§ **Instructions for the task**
Your response should be a copy of each line in the listing below that includes the word "Math".

§ **Input material**
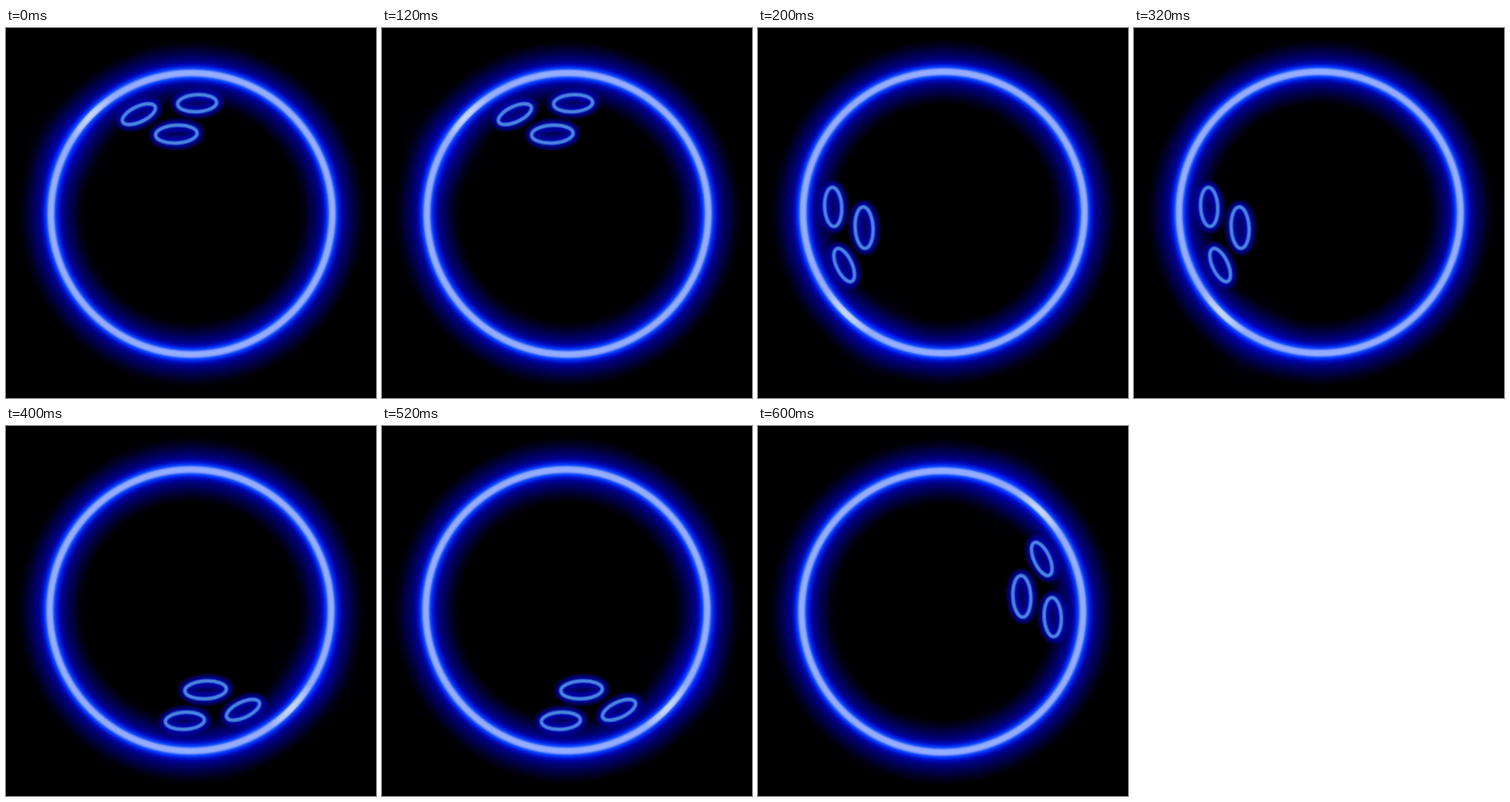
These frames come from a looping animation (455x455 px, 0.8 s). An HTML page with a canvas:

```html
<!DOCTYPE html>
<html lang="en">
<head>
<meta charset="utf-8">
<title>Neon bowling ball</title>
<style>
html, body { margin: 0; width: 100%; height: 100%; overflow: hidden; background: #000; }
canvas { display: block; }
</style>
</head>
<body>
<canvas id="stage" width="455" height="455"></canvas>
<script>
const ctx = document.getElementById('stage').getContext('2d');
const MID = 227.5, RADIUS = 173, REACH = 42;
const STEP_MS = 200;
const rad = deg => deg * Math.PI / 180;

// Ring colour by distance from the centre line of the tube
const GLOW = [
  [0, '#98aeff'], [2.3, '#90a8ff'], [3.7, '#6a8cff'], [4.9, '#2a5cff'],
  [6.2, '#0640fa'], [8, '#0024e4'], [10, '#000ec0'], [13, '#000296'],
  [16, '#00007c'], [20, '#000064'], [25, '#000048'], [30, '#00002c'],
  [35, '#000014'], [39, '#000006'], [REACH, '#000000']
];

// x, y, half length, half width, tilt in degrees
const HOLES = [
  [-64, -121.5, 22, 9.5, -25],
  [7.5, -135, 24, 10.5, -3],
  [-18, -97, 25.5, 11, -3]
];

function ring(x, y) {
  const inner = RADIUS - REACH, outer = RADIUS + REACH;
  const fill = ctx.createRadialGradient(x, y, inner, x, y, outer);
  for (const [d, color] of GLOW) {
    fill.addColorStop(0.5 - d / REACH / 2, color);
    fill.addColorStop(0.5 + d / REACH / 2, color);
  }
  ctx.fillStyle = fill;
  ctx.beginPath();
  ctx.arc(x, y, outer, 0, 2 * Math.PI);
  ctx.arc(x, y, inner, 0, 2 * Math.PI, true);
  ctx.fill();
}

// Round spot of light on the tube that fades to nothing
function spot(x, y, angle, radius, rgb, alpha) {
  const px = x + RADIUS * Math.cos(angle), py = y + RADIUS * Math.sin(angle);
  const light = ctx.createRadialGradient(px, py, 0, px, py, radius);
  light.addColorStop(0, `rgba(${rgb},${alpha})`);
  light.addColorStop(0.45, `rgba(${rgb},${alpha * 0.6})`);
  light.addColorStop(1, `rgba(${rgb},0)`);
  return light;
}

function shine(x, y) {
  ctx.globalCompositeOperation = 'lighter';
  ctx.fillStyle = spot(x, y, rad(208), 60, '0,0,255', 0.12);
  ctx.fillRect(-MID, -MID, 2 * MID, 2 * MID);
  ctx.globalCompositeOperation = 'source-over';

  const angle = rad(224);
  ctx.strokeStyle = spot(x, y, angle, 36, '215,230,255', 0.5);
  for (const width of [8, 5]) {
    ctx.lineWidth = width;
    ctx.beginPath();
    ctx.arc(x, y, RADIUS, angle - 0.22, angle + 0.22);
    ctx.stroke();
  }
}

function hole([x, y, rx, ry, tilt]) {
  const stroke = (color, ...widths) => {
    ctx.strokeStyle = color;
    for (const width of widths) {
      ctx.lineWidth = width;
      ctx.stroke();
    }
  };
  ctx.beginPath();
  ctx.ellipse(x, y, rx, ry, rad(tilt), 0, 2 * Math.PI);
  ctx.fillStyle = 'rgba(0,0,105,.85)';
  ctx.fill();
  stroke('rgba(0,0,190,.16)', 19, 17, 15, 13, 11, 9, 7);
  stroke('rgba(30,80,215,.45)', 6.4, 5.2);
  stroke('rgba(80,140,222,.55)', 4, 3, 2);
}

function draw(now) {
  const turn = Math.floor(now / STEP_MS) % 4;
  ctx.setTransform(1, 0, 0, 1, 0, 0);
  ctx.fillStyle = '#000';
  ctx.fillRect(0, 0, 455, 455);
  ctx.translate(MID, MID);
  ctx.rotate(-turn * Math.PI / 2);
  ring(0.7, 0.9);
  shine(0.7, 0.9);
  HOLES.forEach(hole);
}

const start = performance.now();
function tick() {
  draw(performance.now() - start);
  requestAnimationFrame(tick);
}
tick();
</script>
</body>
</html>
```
--
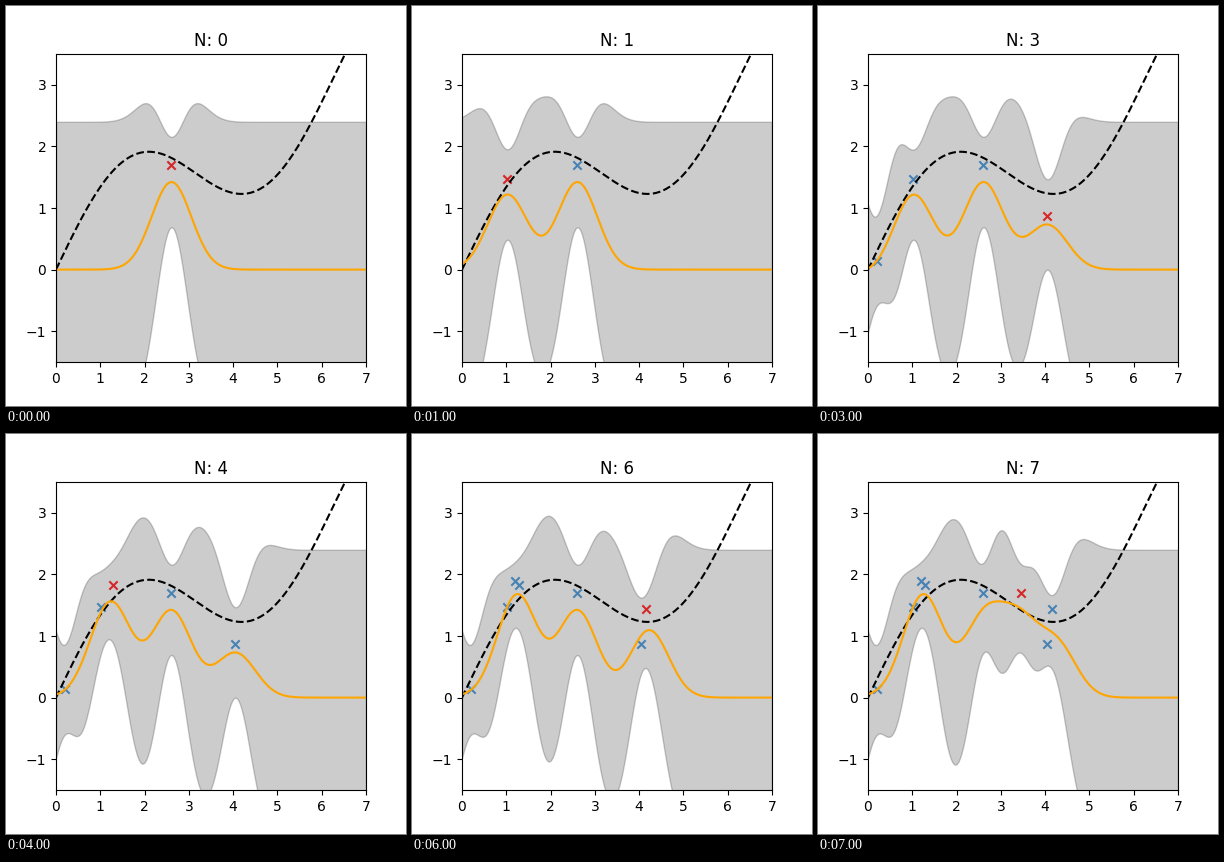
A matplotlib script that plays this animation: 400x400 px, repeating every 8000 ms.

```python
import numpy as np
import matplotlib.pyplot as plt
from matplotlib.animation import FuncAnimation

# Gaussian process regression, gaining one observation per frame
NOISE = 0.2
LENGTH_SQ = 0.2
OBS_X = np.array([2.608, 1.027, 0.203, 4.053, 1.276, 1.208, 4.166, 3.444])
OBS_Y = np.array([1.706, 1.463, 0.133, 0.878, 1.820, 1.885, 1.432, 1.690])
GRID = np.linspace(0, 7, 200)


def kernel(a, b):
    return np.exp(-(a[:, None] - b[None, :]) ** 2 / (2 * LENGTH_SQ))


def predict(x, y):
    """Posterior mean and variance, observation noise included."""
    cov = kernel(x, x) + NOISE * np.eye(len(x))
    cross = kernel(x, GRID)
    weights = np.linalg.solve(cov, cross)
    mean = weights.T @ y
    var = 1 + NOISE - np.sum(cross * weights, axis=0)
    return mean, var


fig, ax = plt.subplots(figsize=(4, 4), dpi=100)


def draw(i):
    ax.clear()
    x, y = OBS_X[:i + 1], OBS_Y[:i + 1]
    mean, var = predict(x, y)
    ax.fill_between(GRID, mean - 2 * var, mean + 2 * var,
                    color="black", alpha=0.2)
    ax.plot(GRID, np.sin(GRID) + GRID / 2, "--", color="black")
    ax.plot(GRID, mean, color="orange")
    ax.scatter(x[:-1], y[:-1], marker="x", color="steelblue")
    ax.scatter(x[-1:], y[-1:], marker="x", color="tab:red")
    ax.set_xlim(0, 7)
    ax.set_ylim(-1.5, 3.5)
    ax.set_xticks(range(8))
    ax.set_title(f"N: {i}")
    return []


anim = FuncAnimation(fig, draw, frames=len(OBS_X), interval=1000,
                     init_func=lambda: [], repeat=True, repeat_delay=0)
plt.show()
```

§ **Response**
const rad = deg => deg * Math.PI / 180;
  ctx.arc(x, y, outer, 0, 2 * Math.PI);
  ctx.arc(x, y, inner, 0, 2 * Math.PI, true);
  const px = x + RADIUS * Math.cos(angle), py = y + RADIUS * Math.sin(angle);
  ctx.ellipse(x, y, rx, ry, rad(tilt), 0, 2 * Math.PI);
  const turn = Math.floor(now / STEP_MS) % 4;
  ctx.rotate(-turn * Math.PI / 2);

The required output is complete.